Hoovering in a relationship can include inventing a crisis to compel someone to respond — which could even be threats to oneself or their partner. Scott explains that suicide attempts, self-harm, and dangerous or impulsive behavior used to lure someone back into a conversation are all examples of this. Scott goes on to explain that phrases like, ‘Call me back or I’m going to take these pills,’ ‘I’m coming to your house if you don’t respond to my text’ and, ‘I’m so upset, I really need you,’ are all examples of hoovering, especially when the other person has made it clear they’re trying to disengage from further conversation.
“Hoovering can be quite dangerous because it can cause a person to lose sight of reality,” Scott explains. “Any kind of emotional manipulation can … cause a person to act against their own interests, doubt themselves, or even alienate other relationships in an effort to soothe and comfort the person doing the hoovering.”
Why Narcissists Hoover In Relationships
"Narcissism can be most easily defined as a need to feel special or important," clinical psychologist Dr. Leslie Carr previously told Bustle. It becomes a bigger issue when it starts to impact your life and relationships, she added. Narcissists in particular are known to hoover because, at a basic level, Scott explains, hoovering is their attempt to protect their fragile sense of self.
“In the service of protecting their ego and sense of identity, narcissists often use the people around them to make them feel valuable, powerful, and irreplaceable,” Scott says. “When one of those people ‘defects,’ a narcissist often can’t tolerate the rejection. Hoovering is the effort to bring that person back into the fold, allowing them to avoid the painful feelings of abandonment and criticism.”
But not all people “hoovering” are narcissists. Instead, hoovering is a behavior, not a personality trait. “[Hoovering] stems from deep insecurity and a feeling of smallness or fragility, and anyone could be in a situation where they are — knowingly or not — trying to exert influence on someone to keep them from leaving. Though there are degrees of manipulation that range from fairly benign to egregious and harmful.”

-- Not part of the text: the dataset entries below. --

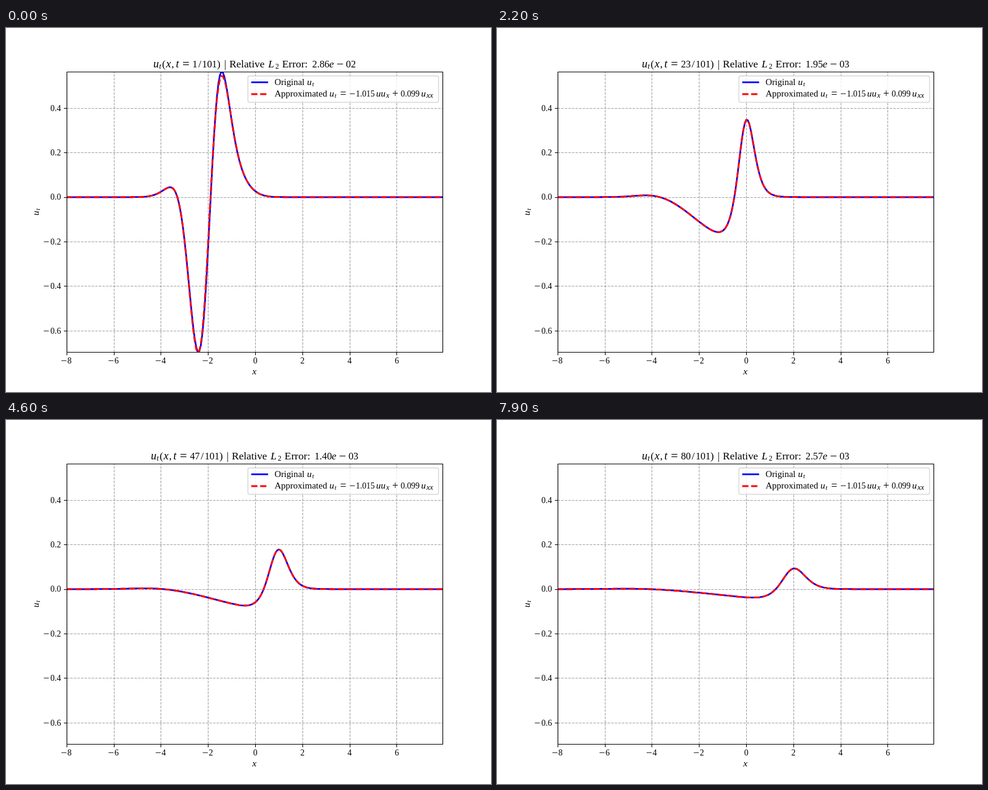
An HTML page with a canvas for the animation above (8000 ms loop, 800 px wide and 600 px high).

```html
<!DOCTYPE html>
<html>
<head>
<meta charset="utf-8">
<style>
  html, body { margin: 0; width: 100%; height: 100%; overflow: hidden; background: #fff; }
  canvas { display: block; }
</style>
</head>
<body>
<canvas id="stage" width="800" height="600"></canvas>
<script>
const ctx = document.getElementById('stage').getContext('2d');
const N = 256, DX = 1 / 16, DT = 0.1, FRAMES = 80;
const LEFT = 100, TOP = 72, WIDTH = 620, HEIGHT = 462;
const px = x => LEFT + (x + 8) * WIDTH / 15.9375;
const py = v => 278.8 - v * 367;

// Burgers' equation: u_t = -u u_x + 0.1 u_xx on a periodic grid
function rhs(u) {
  return u.map((c, j) => {
    const at = k => u[(j + k + N) % N];
    const ux = (8 * (at(1) - at(-1)) - at(2) + at(-2)) / (12 * DX);
    const uxx = (16 * (at(1) + at(-1)) - at(2) - at(-2) - 30 * c) / (12 * DX * DX);
    return -c * ux + 0.1 * uxx;
  });
}

function rk4(u, h) {
  const add = (k, s) => u.map((v, j) => v + s * k[j]);
  const a = rhs(u), b = rhs(add(a, h / 2)), c = rhs(add(b, h / 2)), d = rhs(add(c, h));
  return u.map((v, j) => v + h / 6 * (a[j] + 2 * b[j] + 2 * c[j] + d[j]));
}

const states = [Array.from({ length: N }, (_, j) => Math.exp(-((j * DX - 6) ** 2)))];
while (states.length < FRAMES + 1) {
  let u = states[states.length - 1];
  for (let s = 0; s < 10; s++) u = rk4(u, DT / 10);
  states.push(u);
}

// Second-order time difference, one-sided at the start
function measured(i) {
  return states[i].map((v, j) => i
    ? (states[i + 1][j] - states[i - 1][j]) / (2 * DT)
    : (-3 * v + 4 * states[1][j] - states[2][j]) / (2 * DT));
}
const measuredCurves = Array.from({ length: FRAMES }, (_, i) => measured(i));
const fittedCurves = states.slice(0, FRAMES).map(rhs);

const errorKeys = [[0, 2.86e-2], [1, 1.05e-2], [8, 2.56e-3], [22, 1.95e-3],
  [38, 1.26e-3], [54, 1.56e-3], [67, 2.02e-3], [79, 2.57e-3]];
function errorAt(i) {
  const n = Math.max(1, errorKeys.findIndex(k => k[0] >= i));
  const [i0, e0] = errorKeys[n - 1], [i1, e1] = errorKeys[n];
  return e0 * (e1 / e0) ** ((i - i0) / (i1 - i0));
}

function put(str, x, y, size, style = '', align = 'left') {
  ctx.font = `${style} ${size}px "Liberation Serif", serif`;
  ctx.textAlign = align;
  ctx.fillStyle = '#000';
  ctx.fillText(str, x, y);
}
const it = (str, x, y, size) => put(str, x, y, size, 'italic');
const op = (str, x, y, size) => put(str, x, y + size * 0.09, size * 1.28, '', 'center');

function line(points, color, width, dash = []) {
  ctx.beginPath();
  points.forEach(([x, y]) => ctx.lineTo(x, y));
  ctx.strokeStyle = color;
  ctx.lineWidth = width;
  ctx.setLineDash(dash);
  ctx.stroke();
}
const RED_DASH = [10.28, 4.44], GRID_DASH = [4.11, 1.78];
const snap = v => Math.round(v - 0.3) + 0.5;
const xTicks = [-8, -6, -4, -2, 0, 2, 4, 6];
const yTicks = [-0.6, -0.4, -0.2, 0, 0.2, 0.4];

function drawGrid() {
  const color = '#a5a0a7';
  xTicks.forEach(v => {
    const x = snap(px(v));
    line([[x, TOP + HEIGHT], [x, TOP]], color, 1.11, GRID_DASH);
  });
  yTicks.forEach(v => {
    const y = snap(py(v));
    line([[LEFT, y], [LEFT + WIDTH, y]], color, 1.11, GRID_DASH);
  });
}

function drawAxes() {
  ctx.setLineDash([]);
  ctx.strokeStyle = '#000';
  ctx.lineWidth = 1.11;
  ctx.strokeRect(LEFT + 0.5, TOP + 0.5, WIDTH, HEIGHT);
  xTicks.forEach(v => {
    const x = px(v), sx = snap(x);
    line([[sx, 534.5], [sx, 539.4]], '#000', 1.11);
    put(Math.abs(v), v < 0 ? x + 4.6 : x, 553, 13.9, '', 'center');
    if (v < 0) op('−', x - 4.6, 553, 13.9);
  });
  yTicks.forEach(v => {
    const y = py(v), sy = snap(y);
    line([[95.6, sy], [100.5, sy]], '#000', 1.11);
    put(Math.abs(v).toFixed(1), 90.6, y + 4.6, 13.9, '', 'right');
    if (v < 0) op('−', 66.6, y + 4.6, 13.9);
  });
  it('x', 406.3, 571, 15.5);
  ctx.save();
  ctx.translate(54, 309);
  ctx.rotate(-Math.PI / 2);
  it('u', 0, 0, 15.5);
  it('t', 8.4, 2.2, 11);
  ctx.restore();
}

function drawLegend() {
  ctx.setLineDash([]);
  ctx.beginPath();
  ctx.roundRect(399, 79, 314.5, 43.5, 2.8);
  ctx.fillStyle = 'rgba(255,255,255,.8)';
  ctx.fill();
  ctx.strokeStyle = 'rgba(204,204,204,.8)';
  ctx.lineWidth = 1.39;
  ctx.stroke();
  line([[404.5, 89.5], [432.3, 89.5]], '#00f', 2.78);
  line([[404.5, 109], [432.3, 109]], '#f00', 2.78, RED_DASH);

  put('Original', 443, 94, 14.8);
  it('u', 496.6, 94, 15.5);
  it('t', 505, 96.2, 11);

  const y = 113;
  put('Approximated', 443, y, 15);
  it('u', 533.6, y, 15.5);
  it('t', 542, y + 2.2, 11);
  op('=', 556.3, y, 13.9);
  op('−', 571.3, y, 13.9);
  put('1.015', 577, y, 13.9);
  it('uu', 610.6, y, 15.5);
  it('x', 627, y + 2.2, 12);
  op('+', 642, y, 13.9);
  put('0.099', 651, y, 13.9);
  it('u', 684.8, y, 15.5);
  it('xx', 693.5, y + 2.2, 12.5);
}

function drawTitle(i) {
  const y = 64.5, step = String(i + 1);
  const shift = step.length > 1 ? 4.1 : 0;
  const l = -shift, r = shift;
  it('u', 243 + l, y, 18.3);
  it('t', 252.6 + l, y + 2.6, 13);
  put('(', 257.6 + l, y, 17);
  it('x', 264 + l, y, 18.3);
  put(',', 273 + l, y, 17);
  it('t', 280.2 + l, y, 18.3);
  op('=', 296.8 + l, y, 16.2);
  put(step, 307.5 + l, y, 16.2);
  put('/', 317.2 + r, y, 17.5);
  put('101', 323.6 + r, y, 16.2);
  put(')', 348 + r, y, 17);
  put('|', 361.6 + r, y, 17, '', 'center');
  put('Relative', 368.5 + r, y, 17.4);
  it('L', 432.5 + r, y, 17.6);
  put('2', 444.2 + r, y + 2.6, 12);
  put('Error:', 455.5 + r, y, 17.7);
  const [mantissa, exponent] = errorAt(i).toExponential(2).split('e-');
  put(mantissa, 505 + r, y, 16.3);
  it('e', 533.2 + r, y, 17);
  op('−', 551 + r, y, 16.2);
  put(exponent.padStart(2, '0'), 560.8 + r, y, 16.2);
}

function draw(i) {
  ctx.fillStyle = '#fff';
  ctx.fillRect(0, 0, 800, 600);
  ctx.lineJoin = 'round';
  drawGrid();
  const toPath = curve => curve.map((v, j) => [px(j * DX - 8), py(v)]);
  ctx.save();
  ctx.beginPath();
  ctx.rect(LEFT, TOP, WIDTH, HEIGHT);
  ctx.clip();
  line(toPath(measuredCurves[i]), '#00f', 2.78);
  line(toPath(fittedCurves[i]), '#f00', 2.78, RED_DASH);
  ctx.restore();
  drawAxes();
  drawLegend();
  drawTitle(i);
}

const start = performance.now();
function tick() {
  draw(Math.floor((performance.now() - start) / 100) % FRAMES);
  requestAnimationFrame(tick);
}
tick();
</script>
</body>
</html>
```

Basically, hoovering is about control and trying to regain this sense of power over a person or situation.
How To Respond To A Narcissist's Hoovering
While someone experiencing the effects of hoovering may think giving in is the best course of action, Scott explains that doing this won’t stop a narcissist from continuing to use this manipulation technique in the future. And it’s unlikely someone will stop hoovering just because they’re meeting resistance.
“Unfortunately, I’ve never seen narcissism resolve on its own without long-term, intensive therapy. It’s often born in trauma, reinforced by all sorts of societal and systemic experiences, and worst of all, sometimes leads to great professional success,” Scott says.
Instead, when dealing with hoovering, she suggests getting away as quickly as possible, especially if you have reason to believe safety is an issue. She stresses the importance of leaving completely, which might not be possible right away. “Sometimes [leaving is] a long game that requires strategy and some amount of ‘playing the game’ — specifically in situations of divorce that involve kids, abusive relationships, and any situation that involves physical safety.”
This long-term planning can look like opening a separate bank account, or even planning a getaway while the narcissist is away.
When possible, Scott suggests that the healthiest and most self-protective thing to do is “holding the line and removing yourself from a coercive dynamic.” She notes that a hoovering narcissist will try to convince you your only option is to stay and “fall in line” with them, but Scott emphasizes the importance of grounding yourself in the reality that you have a choice.
This will ultimately allow you to restore your options and, hopefully, break free from the narcissist’s control over you.
Kelly Scott, therapist, LMHC
Dr. Leslie Carr, psychologist